The school districts’ defeat had been total.

That decision sent a memo to school districts across the United States. They began to back off after 1994.

The key witness in the Leeper case was Rushdoony. He was brought in by attorney Sharpe because he was the most recognized defender in the United States of Christian education. After the victory, Sharpe said this: “His testimony was way beyond anything I’d hoped for. It was one of the few times in my career that I ever saw a witness destroy the attorney who was trying to examine him.” Rushdoony’s complete testimony is here.


To understand Rushdoony’s position on the right of parents to educate their children, you must understand his position on education in general. He saw it as a matter of religion. He saw parents as agents of God. He saw state education as humanistic and deeply religious. He presented his case in the name of religious liberty. He saw Christian education as inherently at war with the supposed neutrality of state education. State education is part of a rival religion, he argued: the religion of humanism.

(For the rest of my article, click the link.)

Continue Reading on www.garynorth.com

Print Friendly and PDF

Posting Policy:
We have no tolerance for comments containing violence, racism, vulgarity, profanity, all caps, or discourteous behavior. Thank you for partnering with us to maintain a courteous and useful public environment where we can engage in reasonable discourse. Read more.

4 thoughts on “The Classical Christian Curriculum: Marriage to a Corpse

  1. Homeschooling should be first and foremost about glorifying God in successive generations of our posterity and teaching the truth of His Word, including how it applies to America's 1600 Christian founding and the United States of America's late 1700s Enlightenment founding.

    For any one interested, we've produced a home school curriculum for the 85-page "Primer" of "Bible Law vs. the United States Constitution: The Christian Perspective." You can find it at http://www.bibleversusconstitution.org/Store.html….

    For a free copy of the "Primer," take our Constitution Survey at http://www.bibleversusconstitution.org/Constituti….

  2. Phillip the Bruce says:

    Sellers of "Classical Christian" curriculi may be ignorant and deceived, or they may be deliberately deceptive. Either way they are Sodomites. The naive Christians who buy their products are catemites.

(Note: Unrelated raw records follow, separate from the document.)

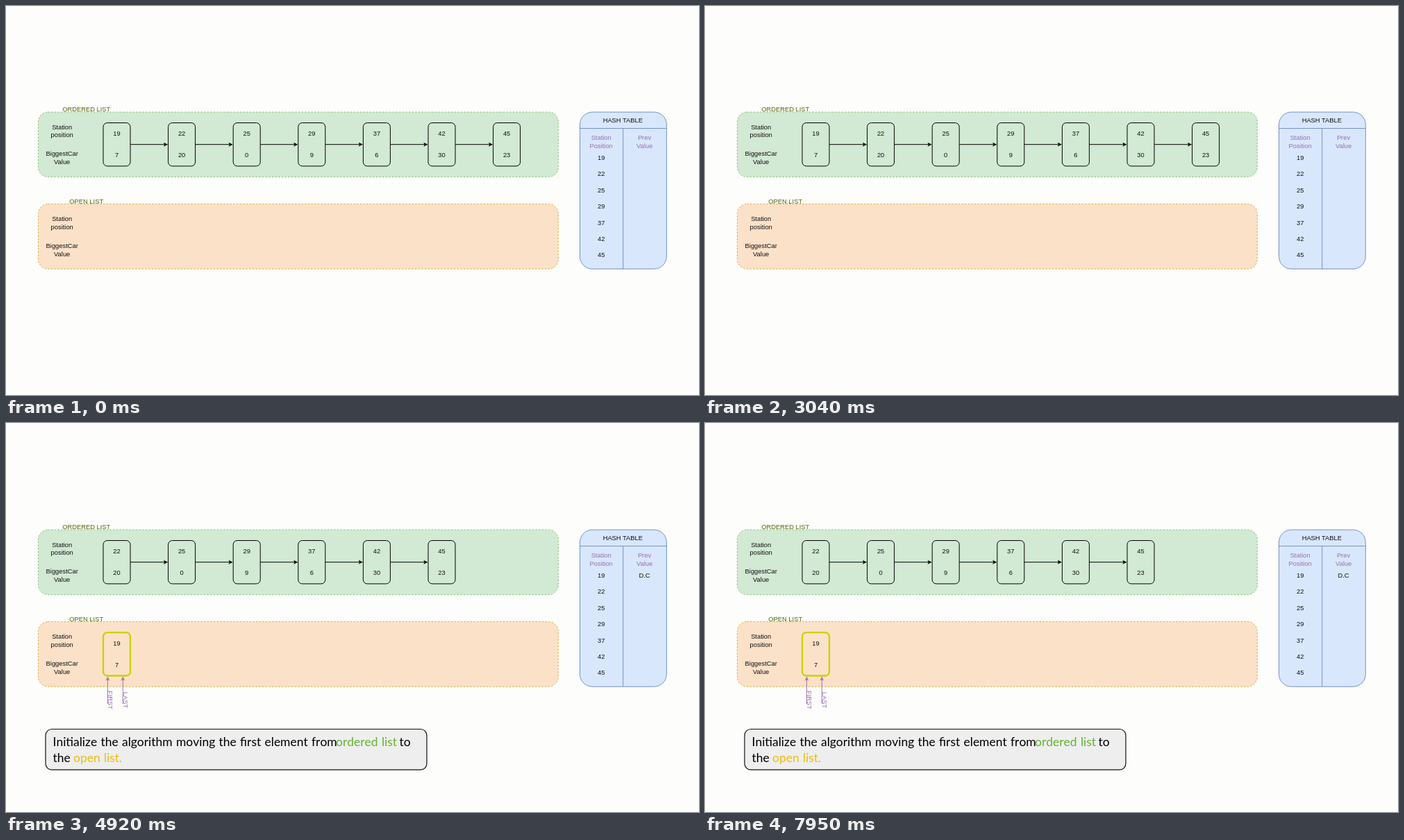
Write an HTML page that moves like this. It is 998 by 561 pixels and loops after 7990 ms.

```html
<!DOCTYPE html>
<html lang="en">
<head>
<meta charset="utf-8">
<title>Ordered list to open list</title>
<style>
  html, body { margin: 0; width: 100%; height: 100%; overflow: hidden; background: #fdfdfb; }
  svg { display: block; width: 998px; height: 561px; }
  text { font: 9.36px "Liberation Sans", Arial, sans-serif; fill: #111; text-anchor: middle; }
  .title { fill: #4f6a08; }
  .purple { fill: #9b6fb0; }
  .panel { stroke-dasharray: 2.34; }
  .caption text { font: 17.47px Lato, sans-serif; word-spacing: .85px; font-kerning: none; text-anchor: start; fill: #000; }
</style>
</head>
<body>
<svg id="stage" viewBox="0 0 998 561"></svg>
<script>
const LOOP = 7990, SWITCH = 4550;
const UNIT = 0.78, PITCH = 120 * UNIT;
const BOX = { x: 140, y: 168.5, w: 50 * UNIT, h: 80 * UNIT };
const OPEN_SHIFT = 132.6;
const stations = [[19, 7], [22, 20], [25, 0], [29, 9], [37, 6], [42, 30], [45, 23]];

const text = (x, y, content, cls = "", extra = "") =>
  `<text x="${x}" y="${y}" class="${cls}" ${extra}>${content}</text>`;

const rect = (x, y, w, h, r, fill, stroke, width = 1, cls = "") =>
  `<rect x="${x}" y="${y}" width="${w}" height="${h}" rx="${r}" fill="${fill}" stroke="${stroke}" stroke-width="${width}" class="${cls}"/>`;

const line = (x1, y1, x2, y2, color) =>
  `<path d="M${x1} ${y1}L${x2} ${y2}" stroke="${color}"/>`;

function arrow(x1, y1, x2, y2, color) {
  const angle = Math.atan2(y2 - y1, x2 - x1) * 180 / Math.PI;
  const length = Math.hypot(x2 - x1, y2 - y1);
  return `<g transform="translate(${x1} ${y1}) rotate(${angle})">
    ${line(0, 0, length - 4, 0, color)}
    <path d="M${length} 0l-6.2 -3l1.5 3l-1.5 3z" fill="${color}"/></g>`;
}

function panel(y, title, titleX, fill, stroke) {
  return rect(46.5, y, 960 * UNIT, PITCH, 14, fill, stroke, 1, "panel") +
    text(titleX, y - 1, title, "title") +
    text(80.7, y + 24.5, "Station") + text(80.7, y + 36.2, "position") +
    text(80.7, y + 63.4, "BiggestCar") + text(80.7, y + 75.2, "Value");
}

function node([position, value], index, dy = 0, stroke = "#000", width = 1) {
  const x = BOX.x + index * PITCH, y = BOX.y + dy, mid = x + BOX.w / 2;
  return rect(x, y, BOX.w, BOX.h, 5.85, "none", stroke, width) +
    text(mid, y + 18.5, position) + text(mid, y + 49.7, value);
}

function linkedList(items) {
  const y = BOX.y + BOX.h / 2;
  return items.map((item, i) => {
    const x = BOX.x + i * PITCH;
    return node(item, i) + (i ? arrow(x - PITCH + BOX.w, y, x - 0.5, y, "#000") : "");
  }).join("");
}

function hashTable(firstValue) {
  const blue = "#7593c6";
  return rect(826.5, 153, 124.8, 226.2, 18, "#d8e7fc", blue) +
    line(826.5, 176.5, 951.3, 176.5, blue) + line(888.7, 176.5, 888.7, 379.2, blue) +
    text(888.3, 167.5, "HASH TABLE") +
    text(857.2, 193.2, "Station", "purple") + text(857.2, 205, "Position", "purple") +
    text(919.5, 193.2, "Prev", "purple") + text(919.5, 205, "Value", "purple") +
    stations.map(([position], i) => text(857.2, 222 + i * 23.4, position)).join("") +
    text(919.5, 222, firstValue);
}

function pointer(x, label) {
  const labelX = x + 0.2;
  return arrow(x, 404, x, 364.5, "#a17ab3") +
    text(labelX, 398.5, label, "purple", `transform="rotate(90 ${labelX} 398.5)"`);
}

const caption = `<g class="caption">
  ${rect(57, 441.5, 549, 58.7, 9, "#eeeeef", "#111", 1.2)}
  <text x="67.5" y="466">Initialize the algorithm moving the first element from
    <tspan x="475" fill="#63b32e">ordered list</tspan> <tspan x="566.5">to</tspan></text>
  <text x="67.5" y="488.5">the <tspan x="97" fill="#f0bd0c">open list.</tspan></text></g>`;

function scene(moved) {
  return `<g fill="none" transform="translate(0 ${moved ? 1 : 0})">
    ${panel(153, "ORDERED LIST", 115.7, "#d2e9d3", "#82c26e")}
    ${panel(153 + OPEN_SHIFT, "OPEN LIST", 115.7, "#fbe1c8", "#dfa737")}
    ${linkedList(moved ? stations.slice(1) : stations)}
    ${hashTable(moved ? "D.C" : "")}
    ${moved ? node(stations[0], 0, OPEN_SHIFT, "#c8d300", 2.3) + pointer(146.5, "FIRST") + pointer(168.3, "LAST") : ""}
    </g>${moved ? caption : ""}`;
}

const stage = document.getElementById("stage");
const scenes = [scene(false), scene(true)];
let shown = -1;

function draw() {
  const next = performance.now() % LOOP < SWITCH ? 0 : 1;
  if (next !== shown) stage.innerHTML = scenes[shown = next];
  requestAnimationFrame(draw);
}
draw();
</script>
</body>
</html>
```
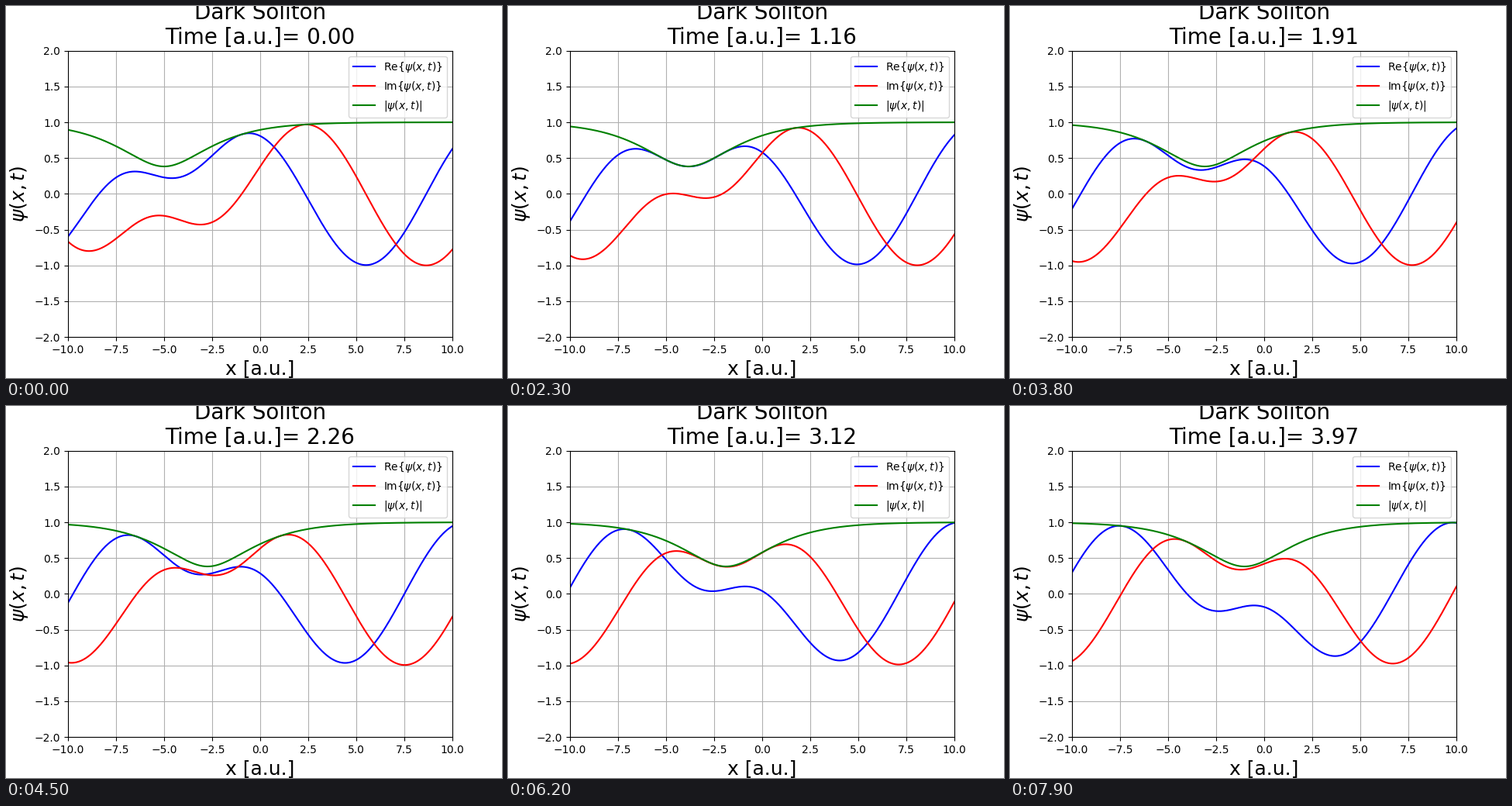
A matplotlib script for the animation above (8000 ms loop, 640 by 480 pixels).

```python
import numpy as np
import matplotlib.pyplot as plt
from matplotlib.animation import FuncAnimation

FRAMES = 80
INTERVAL = 100            # ms
DT = 10 / 199             # time step in atomic units

PHI = np.pi / 8           # sets the depth of the dip
WIDTH = np.sin(PHI) / np.sqrt(2)
X0, SPEED = -5.0, 1.0
K, OMEGA = 0.5, -0.25

x = np.linspace(-10, 10, 1000)


def soliton(t):
    envelope = (np.cos(PHI) * np.tanh(WIDTH * (x - X0 - SPEED * t))
                + 1j * np.sin(PHI))
    return envelope * np.exp(1j * (K * x - OMEGA * t))


fig, ax = plt.subplots(figsize=(6.4, 4.8), dpi=100)
ax.set_xlim(-10, 10)
ax.set_ylim(-2, 2)
ax.grid(True)
ax.set_xlabel("x [a.u.]", fontsize=18)
ax.set_ylabel(r"$\psi(x,t)$", fontsize=18)

re_line, = ax.plot([], [], color="blue", label=r"Re$\{\psi(x,t)\}$")
im_line, = ax.plot([], [], color="red", label=r"Im$\{\psi(x,t)\}$")
abs_line, = ax.plot([], [], color="green", label=r"$|\psi(x,t)|$")
ax.legend(loc="upper right")
title = ax.set_title("", fontsize=20)


def update(frame):
    t = frame * DT
    psi = soliton(t)
    re_line.set_data(x, psi.real)
    im_line.set_data(x, psi.imag)
    abs_line.set_data(x, np.abs(psi))
    title.set_text(f"Dark Soliton\nTime [a.u.]= {t:.2f}")
    return re_line, im_line, abs_line, title


anim = FuncAnimation(fig, update, frames=FRAMES, interval=INTERVAL,
                     repeat=True, repeat_delay=0, blit=False)
plt.show()
```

  3. To boil it down, reading the article brings to mind the scripture, “Do not be deceived “. But the question for concerned parents who are sincere Biblical Christians who hold firmly to what we desire as a Christian Worldview is, “how do we clearly and easily recognize and understand all the differences is education types when our own education, if public or private, were tainted?”
    Do we go back to school? Will churches start having “parent education classes”? But, how will church leaders even clearly know and understand the differences in types of education?
    I suppose each of us, regardless of where we were educated, most of us in public schools I’m sure, must learn to question everything and filter out the chaff from the wheat so to speak, by squaring all things against the Scriptures.

  4. Hopefully you are referring to one publisher …
    Our children teach [and have their children attend] Classical Conversation which is a one day a week curriculum as part of their homeschooling. Their is absolutely nothing contrary to fundamental Biblical doctrine and tenets in their courses.
    I challenge every parent who loves their child to seriously consider Homeschooling. There are so many support groups and cooperatives to help. Understandably many loving parents can not do this but then pray that you will be able to supplement their secular indoctrination with teaching Biblical values and science,
    If you question the authority or veracity of God word, please visit this single page proof: http://www.GodAuthoredBible.com.